* [EXERCISE DIRECTIONS]: Across the records that follow, determine how many lines contain "sitting" and give only the resulting number.

☆ ☆ ☆

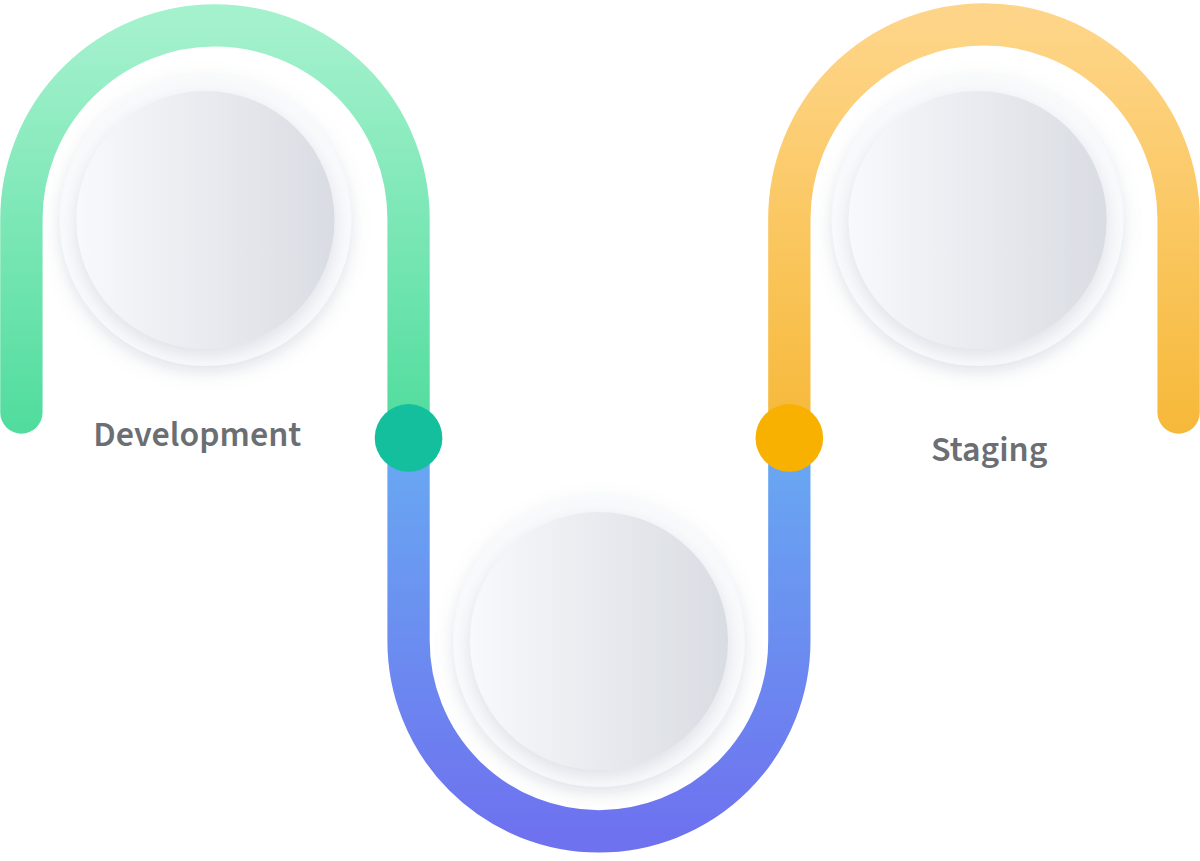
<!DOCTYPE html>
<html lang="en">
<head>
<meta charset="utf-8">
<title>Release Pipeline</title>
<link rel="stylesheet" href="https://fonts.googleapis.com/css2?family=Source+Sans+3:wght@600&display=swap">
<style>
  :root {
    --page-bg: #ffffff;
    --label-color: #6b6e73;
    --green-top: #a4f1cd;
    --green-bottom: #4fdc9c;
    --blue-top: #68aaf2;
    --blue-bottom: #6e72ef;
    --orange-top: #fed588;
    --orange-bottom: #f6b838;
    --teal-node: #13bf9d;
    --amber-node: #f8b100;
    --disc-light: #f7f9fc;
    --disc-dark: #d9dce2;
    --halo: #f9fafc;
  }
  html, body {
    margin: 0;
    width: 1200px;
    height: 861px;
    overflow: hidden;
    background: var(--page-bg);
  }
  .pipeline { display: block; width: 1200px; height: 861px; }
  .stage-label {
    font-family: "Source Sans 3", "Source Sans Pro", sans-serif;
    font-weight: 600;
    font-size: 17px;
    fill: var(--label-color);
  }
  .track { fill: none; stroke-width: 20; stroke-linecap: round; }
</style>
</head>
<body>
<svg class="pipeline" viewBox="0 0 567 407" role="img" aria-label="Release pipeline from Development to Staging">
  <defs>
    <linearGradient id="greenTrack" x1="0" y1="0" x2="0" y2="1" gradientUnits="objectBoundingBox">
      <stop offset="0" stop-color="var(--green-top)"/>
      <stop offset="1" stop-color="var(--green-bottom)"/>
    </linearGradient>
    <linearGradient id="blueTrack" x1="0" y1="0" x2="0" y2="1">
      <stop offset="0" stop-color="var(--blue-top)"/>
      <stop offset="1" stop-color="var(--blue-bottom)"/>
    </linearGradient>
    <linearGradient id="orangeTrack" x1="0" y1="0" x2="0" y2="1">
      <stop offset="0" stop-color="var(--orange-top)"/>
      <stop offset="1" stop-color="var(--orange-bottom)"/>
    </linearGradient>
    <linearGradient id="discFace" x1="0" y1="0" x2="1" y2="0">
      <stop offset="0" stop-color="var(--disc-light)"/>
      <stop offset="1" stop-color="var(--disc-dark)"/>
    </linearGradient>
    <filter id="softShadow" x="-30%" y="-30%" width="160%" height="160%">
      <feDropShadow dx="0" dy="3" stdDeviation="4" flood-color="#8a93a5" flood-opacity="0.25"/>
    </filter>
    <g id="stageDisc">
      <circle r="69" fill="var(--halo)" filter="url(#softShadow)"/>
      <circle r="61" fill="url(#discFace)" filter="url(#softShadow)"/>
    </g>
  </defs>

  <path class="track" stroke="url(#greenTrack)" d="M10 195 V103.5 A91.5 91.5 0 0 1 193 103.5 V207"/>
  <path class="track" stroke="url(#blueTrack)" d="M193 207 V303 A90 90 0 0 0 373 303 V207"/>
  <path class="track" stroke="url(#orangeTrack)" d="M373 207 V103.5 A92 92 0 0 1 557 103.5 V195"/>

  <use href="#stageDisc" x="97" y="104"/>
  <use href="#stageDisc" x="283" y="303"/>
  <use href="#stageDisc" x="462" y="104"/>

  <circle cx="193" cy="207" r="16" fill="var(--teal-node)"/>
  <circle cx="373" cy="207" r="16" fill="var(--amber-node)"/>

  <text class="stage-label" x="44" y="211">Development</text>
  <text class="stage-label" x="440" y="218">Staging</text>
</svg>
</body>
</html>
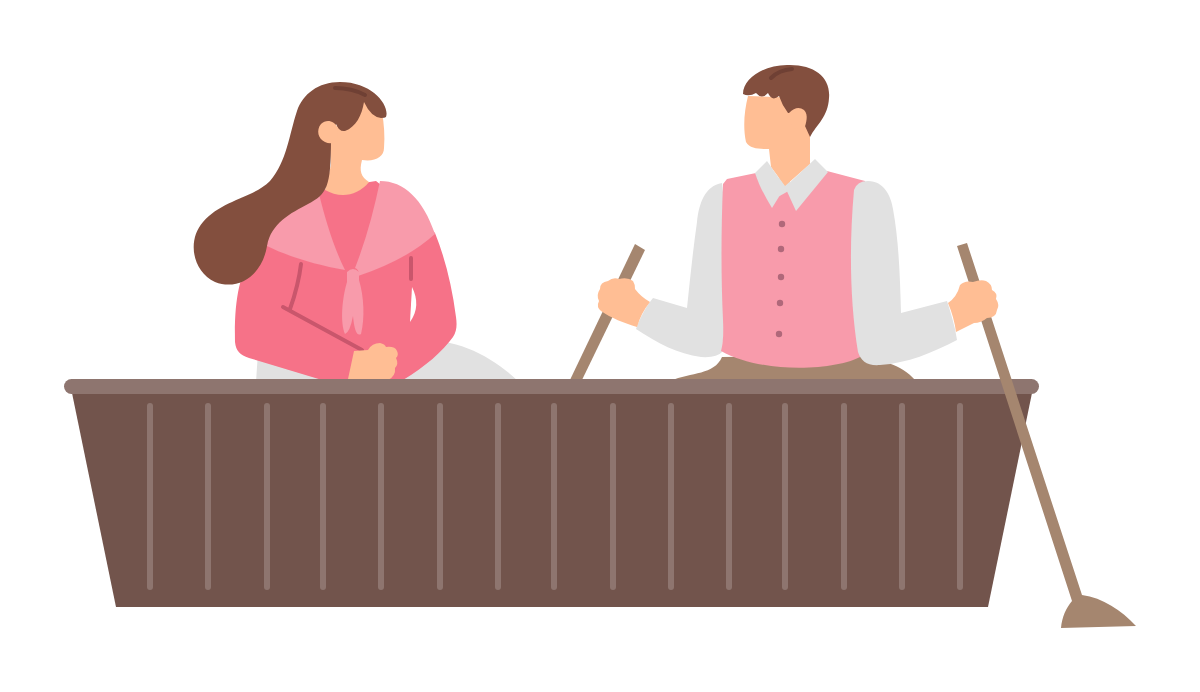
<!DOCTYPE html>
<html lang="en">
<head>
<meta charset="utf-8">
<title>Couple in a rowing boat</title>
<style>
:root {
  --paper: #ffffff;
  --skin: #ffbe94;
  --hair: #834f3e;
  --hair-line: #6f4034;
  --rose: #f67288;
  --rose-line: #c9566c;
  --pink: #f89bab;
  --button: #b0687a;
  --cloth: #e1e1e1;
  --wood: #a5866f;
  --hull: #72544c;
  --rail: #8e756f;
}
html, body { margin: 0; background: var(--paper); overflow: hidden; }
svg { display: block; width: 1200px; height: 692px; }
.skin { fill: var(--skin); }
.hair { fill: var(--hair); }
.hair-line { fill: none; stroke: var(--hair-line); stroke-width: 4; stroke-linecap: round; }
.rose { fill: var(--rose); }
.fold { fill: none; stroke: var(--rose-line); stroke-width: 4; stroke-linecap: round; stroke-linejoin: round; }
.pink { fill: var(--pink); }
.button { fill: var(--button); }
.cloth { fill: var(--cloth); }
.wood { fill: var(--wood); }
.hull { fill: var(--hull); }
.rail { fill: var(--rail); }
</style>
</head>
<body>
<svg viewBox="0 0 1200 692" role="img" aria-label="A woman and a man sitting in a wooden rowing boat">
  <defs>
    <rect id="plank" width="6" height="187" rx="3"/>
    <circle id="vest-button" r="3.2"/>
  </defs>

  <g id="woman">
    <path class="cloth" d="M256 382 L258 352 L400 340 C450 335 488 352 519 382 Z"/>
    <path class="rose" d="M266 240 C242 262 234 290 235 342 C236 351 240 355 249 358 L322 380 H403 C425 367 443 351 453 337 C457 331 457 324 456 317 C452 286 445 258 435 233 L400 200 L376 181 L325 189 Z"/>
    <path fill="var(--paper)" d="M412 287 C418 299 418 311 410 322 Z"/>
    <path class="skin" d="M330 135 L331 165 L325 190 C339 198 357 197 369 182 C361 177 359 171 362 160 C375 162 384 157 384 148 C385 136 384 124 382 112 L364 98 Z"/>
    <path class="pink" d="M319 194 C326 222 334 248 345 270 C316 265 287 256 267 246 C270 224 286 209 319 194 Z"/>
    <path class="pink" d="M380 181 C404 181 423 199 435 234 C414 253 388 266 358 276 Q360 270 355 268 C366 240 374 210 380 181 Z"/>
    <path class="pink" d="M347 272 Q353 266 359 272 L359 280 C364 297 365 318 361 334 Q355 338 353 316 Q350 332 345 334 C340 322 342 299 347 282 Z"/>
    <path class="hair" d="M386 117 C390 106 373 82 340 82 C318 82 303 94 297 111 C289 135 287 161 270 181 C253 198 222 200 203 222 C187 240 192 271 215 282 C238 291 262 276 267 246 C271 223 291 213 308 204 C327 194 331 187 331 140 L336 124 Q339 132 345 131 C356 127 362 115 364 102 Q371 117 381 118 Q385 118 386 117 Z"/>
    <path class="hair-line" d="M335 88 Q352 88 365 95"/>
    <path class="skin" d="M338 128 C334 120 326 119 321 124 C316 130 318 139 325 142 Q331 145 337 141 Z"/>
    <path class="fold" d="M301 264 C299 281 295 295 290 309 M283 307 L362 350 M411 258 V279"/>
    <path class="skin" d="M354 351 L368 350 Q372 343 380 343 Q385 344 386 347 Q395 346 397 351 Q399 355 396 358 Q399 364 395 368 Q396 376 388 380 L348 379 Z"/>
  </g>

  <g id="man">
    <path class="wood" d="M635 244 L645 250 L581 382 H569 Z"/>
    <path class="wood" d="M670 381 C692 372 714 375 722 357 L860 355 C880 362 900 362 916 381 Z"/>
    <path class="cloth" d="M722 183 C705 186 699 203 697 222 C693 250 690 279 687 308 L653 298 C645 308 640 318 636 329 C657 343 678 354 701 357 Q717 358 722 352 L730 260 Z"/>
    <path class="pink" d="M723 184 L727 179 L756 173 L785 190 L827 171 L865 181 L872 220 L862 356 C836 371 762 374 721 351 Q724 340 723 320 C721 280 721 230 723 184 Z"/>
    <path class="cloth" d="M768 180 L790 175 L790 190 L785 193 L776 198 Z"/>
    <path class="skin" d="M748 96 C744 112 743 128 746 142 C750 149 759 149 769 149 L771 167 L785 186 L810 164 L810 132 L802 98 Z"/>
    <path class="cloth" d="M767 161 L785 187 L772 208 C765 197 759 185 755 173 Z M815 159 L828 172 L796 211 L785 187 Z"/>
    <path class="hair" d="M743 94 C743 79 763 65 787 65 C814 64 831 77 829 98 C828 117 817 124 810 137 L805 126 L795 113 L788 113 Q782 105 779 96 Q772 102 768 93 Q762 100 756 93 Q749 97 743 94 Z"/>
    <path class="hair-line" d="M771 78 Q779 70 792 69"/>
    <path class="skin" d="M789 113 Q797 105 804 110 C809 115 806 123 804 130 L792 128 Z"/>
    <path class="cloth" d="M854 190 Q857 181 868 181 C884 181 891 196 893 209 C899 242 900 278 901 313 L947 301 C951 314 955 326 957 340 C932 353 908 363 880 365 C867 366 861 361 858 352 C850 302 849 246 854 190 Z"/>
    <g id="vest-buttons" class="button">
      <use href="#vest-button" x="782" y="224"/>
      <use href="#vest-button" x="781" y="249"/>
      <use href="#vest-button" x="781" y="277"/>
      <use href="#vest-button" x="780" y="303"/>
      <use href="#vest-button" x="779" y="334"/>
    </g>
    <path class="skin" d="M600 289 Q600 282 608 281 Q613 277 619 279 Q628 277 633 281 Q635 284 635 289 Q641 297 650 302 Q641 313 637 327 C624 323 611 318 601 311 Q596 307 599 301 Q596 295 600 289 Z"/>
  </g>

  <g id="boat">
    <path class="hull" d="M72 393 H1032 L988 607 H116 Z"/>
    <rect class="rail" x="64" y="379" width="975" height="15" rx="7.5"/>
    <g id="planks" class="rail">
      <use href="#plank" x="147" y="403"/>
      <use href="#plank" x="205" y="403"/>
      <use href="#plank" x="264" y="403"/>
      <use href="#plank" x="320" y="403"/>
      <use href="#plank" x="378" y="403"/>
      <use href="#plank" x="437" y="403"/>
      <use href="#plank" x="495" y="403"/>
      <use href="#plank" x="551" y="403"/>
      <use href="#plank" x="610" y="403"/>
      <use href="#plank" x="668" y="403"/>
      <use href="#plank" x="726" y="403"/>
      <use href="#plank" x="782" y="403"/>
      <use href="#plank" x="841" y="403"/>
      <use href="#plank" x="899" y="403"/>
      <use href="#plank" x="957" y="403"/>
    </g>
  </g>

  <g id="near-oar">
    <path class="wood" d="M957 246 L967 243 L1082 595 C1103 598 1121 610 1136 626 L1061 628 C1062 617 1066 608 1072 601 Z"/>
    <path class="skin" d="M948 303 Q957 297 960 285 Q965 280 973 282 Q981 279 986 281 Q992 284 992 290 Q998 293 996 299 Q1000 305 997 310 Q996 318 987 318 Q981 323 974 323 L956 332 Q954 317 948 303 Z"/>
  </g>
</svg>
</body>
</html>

☆ ☆ ☆

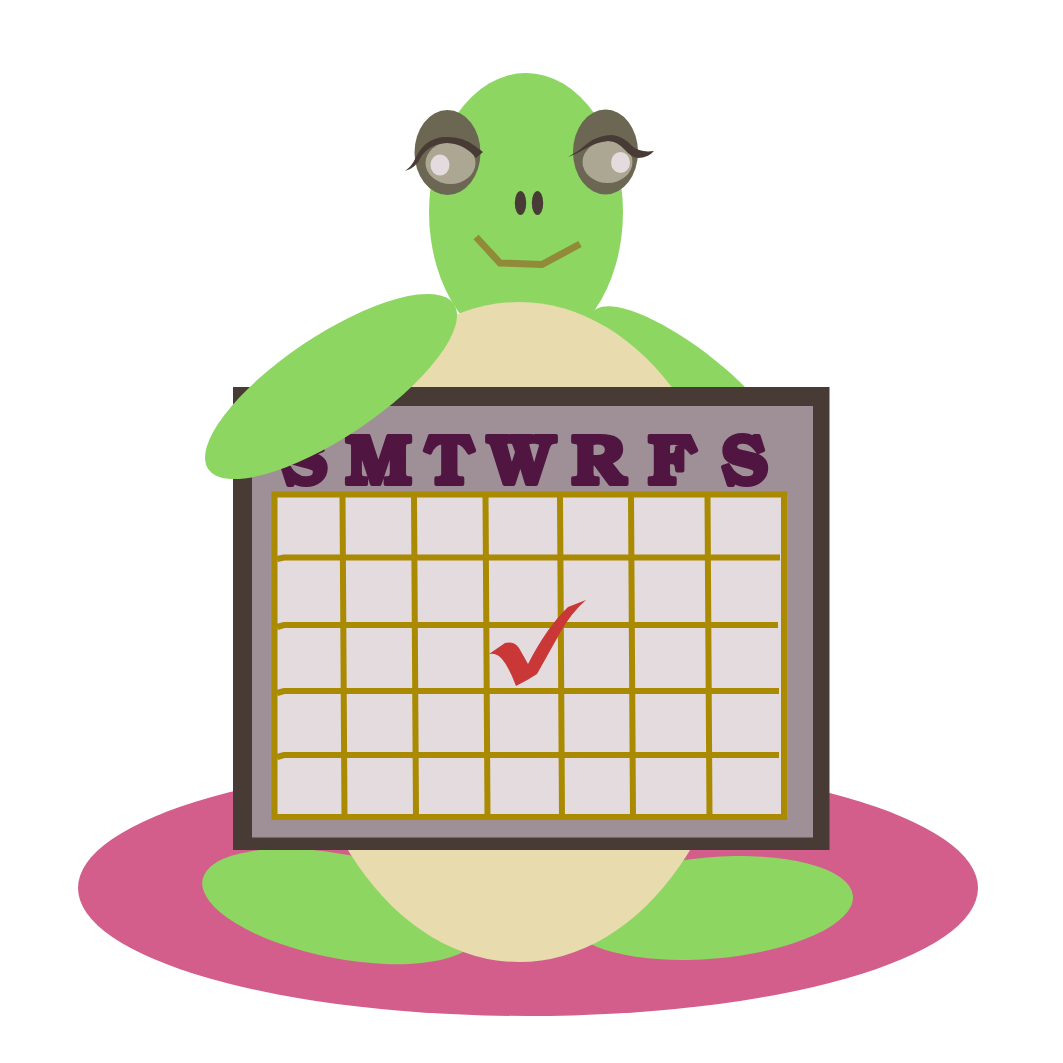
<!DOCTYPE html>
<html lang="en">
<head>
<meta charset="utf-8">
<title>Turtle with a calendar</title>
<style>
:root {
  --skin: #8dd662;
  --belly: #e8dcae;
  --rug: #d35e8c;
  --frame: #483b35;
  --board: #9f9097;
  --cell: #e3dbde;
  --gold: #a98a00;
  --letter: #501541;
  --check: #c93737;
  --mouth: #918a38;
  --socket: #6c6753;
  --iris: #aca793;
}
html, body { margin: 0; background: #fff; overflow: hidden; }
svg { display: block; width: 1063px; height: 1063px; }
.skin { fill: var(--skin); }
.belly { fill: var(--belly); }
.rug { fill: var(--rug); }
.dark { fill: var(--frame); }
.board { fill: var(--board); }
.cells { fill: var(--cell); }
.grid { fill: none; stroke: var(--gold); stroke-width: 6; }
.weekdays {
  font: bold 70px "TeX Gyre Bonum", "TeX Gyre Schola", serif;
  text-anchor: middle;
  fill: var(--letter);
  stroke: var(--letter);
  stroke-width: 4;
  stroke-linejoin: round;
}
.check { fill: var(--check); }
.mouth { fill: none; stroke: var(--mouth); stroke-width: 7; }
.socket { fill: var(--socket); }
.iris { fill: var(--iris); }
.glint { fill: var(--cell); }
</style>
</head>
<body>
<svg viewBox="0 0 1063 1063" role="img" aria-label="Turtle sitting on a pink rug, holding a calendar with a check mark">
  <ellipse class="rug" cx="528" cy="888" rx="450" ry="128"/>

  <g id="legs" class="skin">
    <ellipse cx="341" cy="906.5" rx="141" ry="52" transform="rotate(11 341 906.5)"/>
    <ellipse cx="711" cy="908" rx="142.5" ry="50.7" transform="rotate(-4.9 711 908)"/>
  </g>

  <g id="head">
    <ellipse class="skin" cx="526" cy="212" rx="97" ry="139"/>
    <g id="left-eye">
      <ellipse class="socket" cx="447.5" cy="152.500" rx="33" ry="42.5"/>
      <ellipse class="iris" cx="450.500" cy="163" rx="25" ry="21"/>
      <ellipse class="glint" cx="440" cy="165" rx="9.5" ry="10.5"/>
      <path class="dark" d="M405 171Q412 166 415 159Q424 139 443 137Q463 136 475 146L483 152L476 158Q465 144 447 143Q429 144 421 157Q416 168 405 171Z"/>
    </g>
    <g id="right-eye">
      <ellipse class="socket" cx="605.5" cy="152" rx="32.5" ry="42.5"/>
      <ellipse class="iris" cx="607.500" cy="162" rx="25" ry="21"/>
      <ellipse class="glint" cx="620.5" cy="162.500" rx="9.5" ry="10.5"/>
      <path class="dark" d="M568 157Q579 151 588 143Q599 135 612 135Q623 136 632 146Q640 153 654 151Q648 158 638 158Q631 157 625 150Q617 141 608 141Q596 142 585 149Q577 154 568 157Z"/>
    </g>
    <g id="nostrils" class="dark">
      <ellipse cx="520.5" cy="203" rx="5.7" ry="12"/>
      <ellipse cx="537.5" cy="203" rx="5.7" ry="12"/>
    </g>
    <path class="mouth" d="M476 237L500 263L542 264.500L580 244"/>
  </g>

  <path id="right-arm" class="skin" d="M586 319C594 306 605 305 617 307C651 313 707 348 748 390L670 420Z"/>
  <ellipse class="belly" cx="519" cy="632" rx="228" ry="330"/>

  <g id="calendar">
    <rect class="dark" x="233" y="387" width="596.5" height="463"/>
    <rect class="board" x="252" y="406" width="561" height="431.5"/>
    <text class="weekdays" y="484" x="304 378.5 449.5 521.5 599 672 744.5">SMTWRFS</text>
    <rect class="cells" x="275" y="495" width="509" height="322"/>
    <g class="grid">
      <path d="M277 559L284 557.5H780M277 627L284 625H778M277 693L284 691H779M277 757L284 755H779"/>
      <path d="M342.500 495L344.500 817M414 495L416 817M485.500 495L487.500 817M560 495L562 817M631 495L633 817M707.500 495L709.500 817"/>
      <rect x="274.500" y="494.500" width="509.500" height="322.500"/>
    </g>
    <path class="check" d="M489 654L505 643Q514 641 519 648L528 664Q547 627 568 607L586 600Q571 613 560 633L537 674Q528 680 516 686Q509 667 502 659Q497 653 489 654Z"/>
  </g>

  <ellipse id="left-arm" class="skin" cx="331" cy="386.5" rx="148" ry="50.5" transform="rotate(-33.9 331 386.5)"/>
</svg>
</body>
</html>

☆ ☆ ☆

* [ANSWER BOX]: 2